Below are some records. Copy every line in them that holds "noise".
** INFORMATION SHOWN follows **
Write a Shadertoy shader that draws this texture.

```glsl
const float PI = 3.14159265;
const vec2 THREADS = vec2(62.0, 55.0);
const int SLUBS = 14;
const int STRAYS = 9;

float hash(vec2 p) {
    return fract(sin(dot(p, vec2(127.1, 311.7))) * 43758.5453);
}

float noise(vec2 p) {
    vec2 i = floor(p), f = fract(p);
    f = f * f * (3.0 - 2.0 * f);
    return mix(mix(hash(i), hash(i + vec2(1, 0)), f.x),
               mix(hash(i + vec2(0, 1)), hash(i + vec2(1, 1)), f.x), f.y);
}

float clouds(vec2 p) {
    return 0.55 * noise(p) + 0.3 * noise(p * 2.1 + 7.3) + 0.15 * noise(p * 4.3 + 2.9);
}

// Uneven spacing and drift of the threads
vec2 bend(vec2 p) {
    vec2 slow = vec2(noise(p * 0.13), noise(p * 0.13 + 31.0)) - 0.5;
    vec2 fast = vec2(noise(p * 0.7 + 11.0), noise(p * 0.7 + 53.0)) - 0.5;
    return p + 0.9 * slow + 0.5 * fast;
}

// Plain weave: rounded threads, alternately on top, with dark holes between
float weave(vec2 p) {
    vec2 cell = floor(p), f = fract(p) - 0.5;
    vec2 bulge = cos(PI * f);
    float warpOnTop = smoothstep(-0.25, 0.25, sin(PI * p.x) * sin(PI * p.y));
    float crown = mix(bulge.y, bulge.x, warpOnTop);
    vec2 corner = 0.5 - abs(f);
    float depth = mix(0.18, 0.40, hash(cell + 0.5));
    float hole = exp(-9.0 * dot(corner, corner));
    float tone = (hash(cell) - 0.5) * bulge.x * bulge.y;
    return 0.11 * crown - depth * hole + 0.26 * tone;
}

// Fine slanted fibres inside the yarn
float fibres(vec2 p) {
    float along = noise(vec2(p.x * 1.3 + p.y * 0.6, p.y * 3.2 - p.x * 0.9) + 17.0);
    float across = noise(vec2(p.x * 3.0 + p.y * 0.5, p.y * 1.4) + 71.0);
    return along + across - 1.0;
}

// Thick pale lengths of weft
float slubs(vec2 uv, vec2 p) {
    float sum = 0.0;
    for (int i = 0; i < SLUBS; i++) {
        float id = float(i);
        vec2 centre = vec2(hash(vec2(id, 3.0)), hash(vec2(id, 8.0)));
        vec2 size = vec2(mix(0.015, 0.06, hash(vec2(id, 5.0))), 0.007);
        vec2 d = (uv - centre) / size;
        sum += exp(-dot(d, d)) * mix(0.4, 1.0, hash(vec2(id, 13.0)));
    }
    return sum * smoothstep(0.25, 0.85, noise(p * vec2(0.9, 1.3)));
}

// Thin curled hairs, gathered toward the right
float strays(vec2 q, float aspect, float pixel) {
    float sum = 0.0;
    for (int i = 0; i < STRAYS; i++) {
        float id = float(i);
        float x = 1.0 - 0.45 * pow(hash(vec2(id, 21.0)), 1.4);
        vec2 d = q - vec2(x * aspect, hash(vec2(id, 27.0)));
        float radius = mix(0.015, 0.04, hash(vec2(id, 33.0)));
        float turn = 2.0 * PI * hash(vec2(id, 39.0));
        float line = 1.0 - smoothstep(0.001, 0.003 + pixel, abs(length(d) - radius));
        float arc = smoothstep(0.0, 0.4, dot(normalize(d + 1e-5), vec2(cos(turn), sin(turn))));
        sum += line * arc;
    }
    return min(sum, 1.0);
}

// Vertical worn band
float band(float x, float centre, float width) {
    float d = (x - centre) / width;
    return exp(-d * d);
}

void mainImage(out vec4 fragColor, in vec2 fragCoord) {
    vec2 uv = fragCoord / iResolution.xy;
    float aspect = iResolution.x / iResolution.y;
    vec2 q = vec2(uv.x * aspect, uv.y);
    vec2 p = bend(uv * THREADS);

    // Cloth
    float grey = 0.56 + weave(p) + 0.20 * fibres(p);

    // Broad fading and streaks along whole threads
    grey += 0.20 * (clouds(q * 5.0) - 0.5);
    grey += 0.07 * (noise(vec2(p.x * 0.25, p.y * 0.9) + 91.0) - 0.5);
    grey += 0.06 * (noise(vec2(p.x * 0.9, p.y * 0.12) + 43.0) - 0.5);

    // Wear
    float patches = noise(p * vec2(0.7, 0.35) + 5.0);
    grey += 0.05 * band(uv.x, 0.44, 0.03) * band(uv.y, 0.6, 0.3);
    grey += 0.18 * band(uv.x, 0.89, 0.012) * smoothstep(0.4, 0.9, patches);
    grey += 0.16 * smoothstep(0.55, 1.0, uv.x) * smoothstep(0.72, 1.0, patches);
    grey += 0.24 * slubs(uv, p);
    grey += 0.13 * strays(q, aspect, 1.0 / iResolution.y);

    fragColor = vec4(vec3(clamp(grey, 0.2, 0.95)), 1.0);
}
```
** End of INFORMATION SHOWN **
* EXERCISE RESULT *
float noise(vec2 p) {
    return 0.55 * noise(p) + 0.3 * noise(p * 2.1 + 7.3) + 0.15 * noise(p * 4.3 + 2.9);
    vec2 slow = vec2(noise(p * 0.13), noise(p * 0.13 + 31.0)) - 0.5;
    vec2 fast = vec2(noise(p * 0.7 + 11.0), noise(p * 0.7 + 53.0)) - 0.5;
    float along = noise(vec2(p.x * 1.3 + p.y * 0.6, p.y * 3.2 - p.x * 0.9) + 17.0);
    float across = noise(vec2(p.x * 3.0 + p.y * 0.5, p.y * 1.4) + 71.0);
    return sum * smoothstep(0.25, 0.85, noise(p * vec2(0.9, 1.3)));
    grey += 0.07 * (noise(vec2(p.x * 0.25, p.y * 0.9) + 91.0) - 0.5);
    grey += 0.06 * (noise(vec2(p.x * 0.9, p.y * 0.12) + 43.0) - 0.5);
    float patches = noise(p * vec2(0.7, 0.35) + 5.0);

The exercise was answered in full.